- _Task data_:

┄┄┄┄┄┄

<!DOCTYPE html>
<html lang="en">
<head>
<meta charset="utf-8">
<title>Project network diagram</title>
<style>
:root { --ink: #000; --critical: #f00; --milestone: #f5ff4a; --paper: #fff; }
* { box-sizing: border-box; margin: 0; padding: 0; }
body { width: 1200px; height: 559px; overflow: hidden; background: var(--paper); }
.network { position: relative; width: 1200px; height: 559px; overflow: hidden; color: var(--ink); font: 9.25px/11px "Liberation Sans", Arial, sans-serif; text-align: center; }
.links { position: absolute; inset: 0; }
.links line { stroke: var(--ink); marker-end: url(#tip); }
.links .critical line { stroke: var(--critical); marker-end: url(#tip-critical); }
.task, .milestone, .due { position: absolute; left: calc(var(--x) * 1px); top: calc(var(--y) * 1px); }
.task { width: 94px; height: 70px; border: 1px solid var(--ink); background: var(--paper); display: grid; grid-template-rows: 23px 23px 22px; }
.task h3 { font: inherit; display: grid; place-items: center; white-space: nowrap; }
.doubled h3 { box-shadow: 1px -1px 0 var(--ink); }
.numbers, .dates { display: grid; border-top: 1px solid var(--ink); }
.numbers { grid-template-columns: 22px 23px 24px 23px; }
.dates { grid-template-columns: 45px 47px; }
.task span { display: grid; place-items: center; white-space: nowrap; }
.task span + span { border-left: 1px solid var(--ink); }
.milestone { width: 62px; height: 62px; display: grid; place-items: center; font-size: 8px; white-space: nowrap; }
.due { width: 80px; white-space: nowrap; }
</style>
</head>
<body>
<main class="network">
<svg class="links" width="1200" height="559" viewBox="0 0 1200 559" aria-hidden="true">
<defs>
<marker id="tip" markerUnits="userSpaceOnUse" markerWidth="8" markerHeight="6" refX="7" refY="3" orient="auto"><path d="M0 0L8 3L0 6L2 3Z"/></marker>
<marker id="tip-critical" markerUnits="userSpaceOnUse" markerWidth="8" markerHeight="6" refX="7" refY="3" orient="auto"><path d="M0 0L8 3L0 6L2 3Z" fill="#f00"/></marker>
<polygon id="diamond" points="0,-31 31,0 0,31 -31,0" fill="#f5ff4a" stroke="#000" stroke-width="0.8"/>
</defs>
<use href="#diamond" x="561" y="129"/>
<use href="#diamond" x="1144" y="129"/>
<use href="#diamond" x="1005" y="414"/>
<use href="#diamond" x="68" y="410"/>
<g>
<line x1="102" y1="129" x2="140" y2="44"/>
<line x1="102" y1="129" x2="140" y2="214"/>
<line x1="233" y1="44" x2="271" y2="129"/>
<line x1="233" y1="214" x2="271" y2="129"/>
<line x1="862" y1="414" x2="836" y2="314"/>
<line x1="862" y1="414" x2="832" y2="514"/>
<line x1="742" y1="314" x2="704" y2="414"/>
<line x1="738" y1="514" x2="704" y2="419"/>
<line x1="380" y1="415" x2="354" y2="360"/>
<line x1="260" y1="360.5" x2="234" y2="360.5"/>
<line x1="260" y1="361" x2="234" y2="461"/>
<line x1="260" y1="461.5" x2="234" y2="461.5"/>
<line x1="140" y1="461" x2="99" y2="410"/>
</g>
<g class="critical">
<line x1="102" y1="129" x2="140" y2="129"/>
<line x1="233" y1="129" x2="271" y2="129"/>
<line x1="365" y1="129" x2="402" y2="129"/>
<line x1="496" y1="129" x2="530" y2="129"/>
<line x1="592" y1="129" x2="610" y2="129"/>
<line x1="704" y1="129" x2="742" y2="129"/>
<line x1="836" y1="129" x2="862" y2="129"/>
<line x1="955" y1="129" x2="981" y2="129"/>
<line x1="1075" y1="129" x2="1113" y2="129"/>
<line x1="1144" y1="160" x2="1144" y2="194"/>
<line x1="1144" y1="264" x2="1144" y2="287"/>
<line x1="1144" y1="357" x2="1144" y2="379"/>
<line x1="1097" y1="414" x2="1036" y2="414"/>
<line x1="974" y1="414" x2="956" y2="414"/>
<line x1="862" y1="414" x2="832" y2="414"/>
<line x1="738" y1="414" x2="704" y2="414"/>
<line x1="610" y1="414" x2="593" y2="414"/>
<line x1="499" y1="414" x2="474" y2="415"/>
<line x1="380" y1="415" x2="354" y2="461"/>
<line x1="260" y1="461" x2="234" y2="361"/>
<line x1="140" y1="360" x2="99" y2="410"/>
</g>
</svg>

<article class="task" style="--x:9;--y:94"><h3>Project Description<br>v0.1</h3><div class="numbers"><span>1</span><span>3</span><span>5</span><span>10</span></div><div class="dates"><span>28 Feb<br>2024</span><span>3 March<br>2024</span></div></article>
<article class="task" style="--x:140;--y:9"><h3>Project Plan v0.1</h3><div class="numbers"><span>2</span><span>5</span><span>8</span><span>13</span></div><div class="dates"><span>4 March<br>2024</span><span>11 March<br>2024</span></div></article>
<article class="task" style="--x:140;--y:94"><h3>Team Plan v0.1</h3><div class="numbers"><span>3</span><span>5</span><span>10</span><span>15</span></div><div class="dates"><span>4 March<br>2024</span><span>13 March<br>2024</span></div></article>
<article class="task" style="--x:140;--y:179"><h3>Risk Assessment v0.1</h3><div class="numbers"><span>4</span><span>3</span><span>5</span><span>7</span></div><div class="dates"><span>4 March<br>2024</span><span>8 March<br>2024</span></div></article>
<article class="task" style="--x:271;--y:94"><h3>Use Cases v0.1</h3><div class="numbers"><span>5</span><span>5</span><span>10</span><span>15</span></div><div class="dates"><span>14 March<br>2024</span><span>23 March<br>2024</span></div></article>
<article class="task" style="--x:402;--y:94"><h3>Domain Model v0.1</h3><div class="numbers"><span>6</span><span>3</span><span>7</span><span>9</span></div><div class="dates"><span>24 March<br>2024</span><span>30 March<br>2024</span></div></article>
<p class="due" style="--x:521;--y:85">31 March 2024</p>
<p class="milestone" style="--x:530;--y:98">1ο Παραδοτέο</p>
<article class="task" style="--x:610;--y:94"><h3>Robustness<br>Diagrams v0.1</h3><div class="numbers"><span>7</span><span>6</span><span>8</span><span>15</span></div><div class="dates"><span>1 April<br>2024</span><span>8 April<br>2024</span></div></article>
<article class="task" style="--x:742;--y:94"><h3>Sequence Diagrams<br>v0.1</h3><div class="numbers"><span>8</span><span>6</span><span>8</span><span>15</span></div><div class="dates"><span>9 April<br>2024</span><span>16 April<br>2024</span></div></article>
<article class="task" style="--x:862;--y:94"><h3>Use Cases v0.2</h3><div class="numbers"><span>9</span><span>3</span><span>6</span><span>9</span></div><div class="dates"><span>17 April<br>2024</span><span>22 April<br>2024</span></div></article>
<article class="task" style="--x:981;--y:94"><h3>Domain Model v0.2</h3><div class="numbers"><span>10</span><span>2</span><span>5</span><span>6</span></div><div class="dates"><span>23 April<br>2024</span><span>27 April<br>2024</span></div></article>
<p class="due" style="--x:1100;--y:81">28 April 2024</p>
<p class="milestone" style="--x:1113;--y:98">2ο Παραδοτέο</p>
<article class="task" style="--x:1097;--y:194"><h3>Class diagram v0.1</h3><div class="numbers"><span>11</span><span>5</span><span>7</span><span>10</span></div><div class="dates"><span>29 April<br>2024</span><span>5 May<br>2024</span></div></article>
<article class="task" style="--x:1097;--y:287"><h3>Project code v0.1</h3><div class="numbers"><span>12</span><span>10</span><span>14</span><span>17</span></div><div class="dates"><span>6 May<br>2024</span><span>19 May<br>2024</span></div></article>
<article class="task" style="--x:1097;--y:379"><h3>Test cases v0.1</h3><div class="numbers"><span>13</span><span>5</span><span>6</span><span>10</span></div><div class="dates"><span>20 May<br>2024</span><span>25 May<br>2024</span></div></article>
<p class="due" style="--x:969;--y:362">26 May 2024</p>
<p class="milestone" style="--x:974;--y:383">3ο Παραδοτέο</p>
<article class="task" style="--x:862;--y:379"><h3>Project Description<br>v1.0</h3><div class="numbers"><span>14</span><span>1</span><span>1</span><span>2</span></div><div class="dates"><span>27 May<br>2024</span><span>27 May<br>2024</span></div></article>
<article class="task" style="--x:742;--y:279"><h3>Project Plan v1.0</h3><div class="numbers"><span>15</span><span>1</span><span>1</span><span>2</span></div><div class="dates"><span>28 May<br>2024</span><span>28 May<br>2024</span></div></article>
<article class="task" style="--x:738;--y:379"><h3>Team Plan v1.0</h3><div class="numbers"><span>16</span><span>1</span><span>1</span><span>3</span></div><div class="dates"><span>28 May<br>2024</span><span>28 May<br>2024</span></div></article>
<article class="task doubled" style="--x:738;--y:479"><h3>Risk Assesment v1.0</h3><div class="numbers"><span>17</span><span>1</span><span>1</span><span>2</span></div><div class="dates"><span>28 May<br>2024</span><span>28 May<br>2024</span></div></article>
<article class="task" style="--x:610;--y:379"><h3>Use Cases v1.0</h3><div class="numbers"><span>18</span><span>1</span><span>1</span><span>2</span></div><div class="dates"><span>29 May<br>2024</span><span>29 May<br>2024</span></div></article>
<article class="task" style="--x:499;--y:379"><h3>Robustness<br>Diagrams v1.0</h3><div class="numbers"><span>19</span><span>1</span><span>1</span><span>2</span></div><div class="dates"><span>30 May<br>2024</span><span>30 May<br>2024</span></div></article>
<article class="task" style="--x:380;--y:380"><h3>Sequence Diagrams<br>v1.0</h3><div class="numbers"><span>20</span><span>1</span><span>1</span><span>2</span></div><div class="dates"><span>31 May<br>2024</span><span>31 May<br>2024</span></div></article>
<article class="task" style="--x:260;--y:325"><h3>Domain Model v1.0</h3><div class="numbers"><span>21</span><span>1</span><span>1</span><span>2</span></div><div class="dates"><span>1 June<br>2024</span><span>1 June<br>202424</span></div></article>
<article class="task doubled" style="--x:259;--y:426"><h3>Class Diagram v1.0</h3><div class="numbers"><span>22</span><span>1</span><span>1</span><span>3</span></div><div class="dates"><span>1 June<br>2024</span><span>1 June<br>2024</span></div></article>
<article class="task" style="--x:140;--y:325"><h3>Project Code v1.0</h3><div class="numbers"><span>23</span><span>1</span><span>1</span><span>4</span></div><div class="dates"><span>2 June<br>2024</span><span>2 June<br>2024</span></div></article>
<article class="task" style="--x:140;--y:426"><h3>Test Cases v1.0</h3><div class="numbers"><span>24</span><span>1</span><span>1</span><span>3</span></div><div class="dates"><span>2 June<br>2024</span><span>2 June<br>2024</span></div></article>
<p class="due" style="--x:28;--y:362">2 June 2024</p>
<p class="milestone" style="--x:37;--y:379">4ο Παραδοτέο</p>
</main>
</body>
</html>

┄┄┄┄┄┄

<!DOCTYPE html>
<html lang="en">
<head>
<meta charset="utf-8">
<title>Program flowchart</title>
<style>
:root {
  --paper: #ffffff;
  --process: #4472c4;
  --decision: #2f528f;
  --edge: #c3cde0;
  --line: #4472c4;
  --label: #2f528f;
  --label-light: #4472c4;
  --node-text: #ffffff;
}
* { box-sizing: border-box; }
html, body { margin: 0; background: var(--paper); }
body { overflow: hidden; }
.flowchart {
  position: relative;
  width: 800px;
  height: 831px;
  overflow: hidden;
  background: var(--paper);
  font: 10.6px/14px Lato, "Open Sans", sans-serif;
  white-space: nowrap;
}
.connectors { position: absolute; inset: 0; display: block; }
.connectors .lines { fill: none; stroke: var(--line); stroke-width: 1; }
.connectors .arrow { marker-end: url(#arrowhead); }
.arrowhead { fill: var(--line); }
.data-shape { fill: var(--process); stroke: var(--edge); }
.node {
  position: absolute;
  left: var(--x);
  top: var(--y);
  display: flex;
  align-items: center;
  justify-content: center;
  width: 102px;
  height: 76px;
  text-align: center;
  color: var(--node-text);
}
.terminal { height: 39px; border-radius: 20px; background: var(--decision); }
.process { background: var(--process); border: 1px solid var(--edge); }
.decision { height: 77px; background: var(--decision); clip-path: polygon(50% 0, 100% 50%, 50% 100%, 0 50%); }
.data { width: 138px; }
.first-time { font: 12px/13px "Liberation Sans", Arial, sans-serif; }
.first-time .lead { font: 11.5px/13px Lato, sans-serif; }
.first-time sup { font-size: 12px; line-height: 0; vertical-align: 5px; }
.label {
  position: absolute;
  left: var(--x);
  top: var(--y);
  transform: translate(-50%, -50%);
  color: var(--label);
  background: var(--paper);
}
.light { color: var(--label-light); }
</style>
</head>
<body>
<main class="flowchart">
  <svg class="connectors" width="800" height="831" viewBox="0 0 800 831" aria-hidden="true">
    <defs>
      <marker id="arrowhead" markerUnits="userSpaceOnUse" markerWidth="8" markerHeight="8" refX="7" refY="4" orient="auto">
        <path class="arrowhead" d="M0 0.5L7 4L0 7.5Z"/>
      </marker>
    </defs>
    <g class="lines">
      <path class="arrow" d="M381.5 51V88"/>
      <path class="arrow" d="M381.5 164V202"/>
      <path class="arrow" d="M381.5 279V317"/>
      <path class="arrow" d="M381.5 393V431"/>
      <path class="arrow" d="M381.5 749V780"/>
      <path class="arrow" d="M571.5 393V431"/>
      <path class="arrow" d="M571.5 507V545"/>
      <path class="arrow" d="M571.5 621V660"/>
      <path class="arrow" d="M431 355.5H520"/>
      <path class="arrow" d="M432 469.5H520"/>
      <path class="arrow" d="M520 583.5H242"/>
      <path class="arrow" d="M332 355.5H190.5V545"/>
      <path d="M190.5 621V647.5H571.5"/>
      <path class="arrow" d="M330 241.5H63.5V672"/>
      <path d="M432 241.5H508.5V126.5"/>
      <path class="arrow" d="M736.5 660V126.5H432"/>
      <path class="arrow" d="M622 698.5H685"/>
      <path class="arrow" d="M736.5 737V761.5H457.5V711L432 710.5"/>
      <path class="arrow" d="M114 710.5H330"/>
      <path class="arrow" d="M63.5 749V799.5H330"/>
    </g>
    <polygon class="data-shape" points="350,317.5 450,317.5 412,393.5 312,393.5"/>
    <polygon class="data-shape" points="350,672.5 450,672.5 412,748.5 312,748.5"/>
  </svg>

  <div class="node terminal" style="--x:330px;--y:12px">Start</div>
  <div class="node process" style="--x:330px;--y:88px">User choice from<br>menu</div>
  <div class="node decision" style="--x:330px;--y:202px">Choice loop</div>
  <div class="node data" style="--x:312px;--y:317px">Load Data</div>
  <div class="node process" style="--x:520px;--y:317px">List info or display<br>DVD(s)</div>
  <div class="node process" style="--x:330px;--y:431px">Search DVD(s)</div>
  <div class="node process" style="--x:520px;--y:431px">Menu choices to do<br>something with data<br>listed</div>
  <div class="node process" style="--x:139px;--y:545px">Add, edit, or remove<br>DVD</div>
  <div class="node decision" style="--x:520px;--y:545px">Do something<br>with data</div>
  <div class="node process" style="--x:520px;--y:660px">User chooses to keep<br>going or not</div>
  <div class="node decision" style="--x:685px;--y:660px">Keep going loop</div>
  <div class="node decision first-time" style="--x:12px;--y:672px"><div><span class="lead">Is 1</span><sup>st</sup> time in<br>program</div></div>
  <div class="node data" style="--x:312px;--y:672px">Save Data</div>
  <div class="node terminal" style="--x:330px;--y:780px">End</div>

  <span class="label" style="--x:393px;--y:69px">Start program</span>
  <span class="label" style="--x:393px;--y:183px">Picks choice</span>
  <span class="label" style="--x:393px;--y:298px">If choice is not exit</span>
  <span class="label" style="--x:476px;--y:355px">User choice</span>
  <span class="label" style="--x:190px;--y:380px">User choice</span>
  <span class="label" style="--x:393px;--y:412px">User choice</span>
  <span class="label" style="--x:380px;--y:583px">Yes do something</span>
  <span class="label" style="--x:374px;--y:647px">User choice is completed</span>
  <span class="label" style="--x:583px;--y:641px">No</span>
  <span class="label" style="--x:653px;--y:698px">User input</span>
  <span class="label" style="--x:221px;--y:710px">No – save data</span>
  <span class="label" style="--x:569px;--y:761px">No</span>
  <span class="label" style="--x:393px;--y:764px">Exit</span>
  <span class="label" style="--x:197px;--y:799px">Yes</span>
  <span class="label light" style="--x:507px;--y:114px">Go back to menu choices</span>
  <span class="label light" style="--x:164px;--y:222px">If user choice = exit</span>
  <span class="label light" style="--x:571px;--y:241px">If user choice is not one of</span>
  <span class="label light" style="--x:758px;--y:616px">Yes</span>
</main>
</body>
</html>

┄┄┄┄┄┄

- _Problem details_: Search the lines above for the string "columns", then show every one that has it.

- _Answer_:
.numbers { grid-template-columns: 22px 23px 24px 23px; }
.dates { grid-template-columns: 45px 47px; }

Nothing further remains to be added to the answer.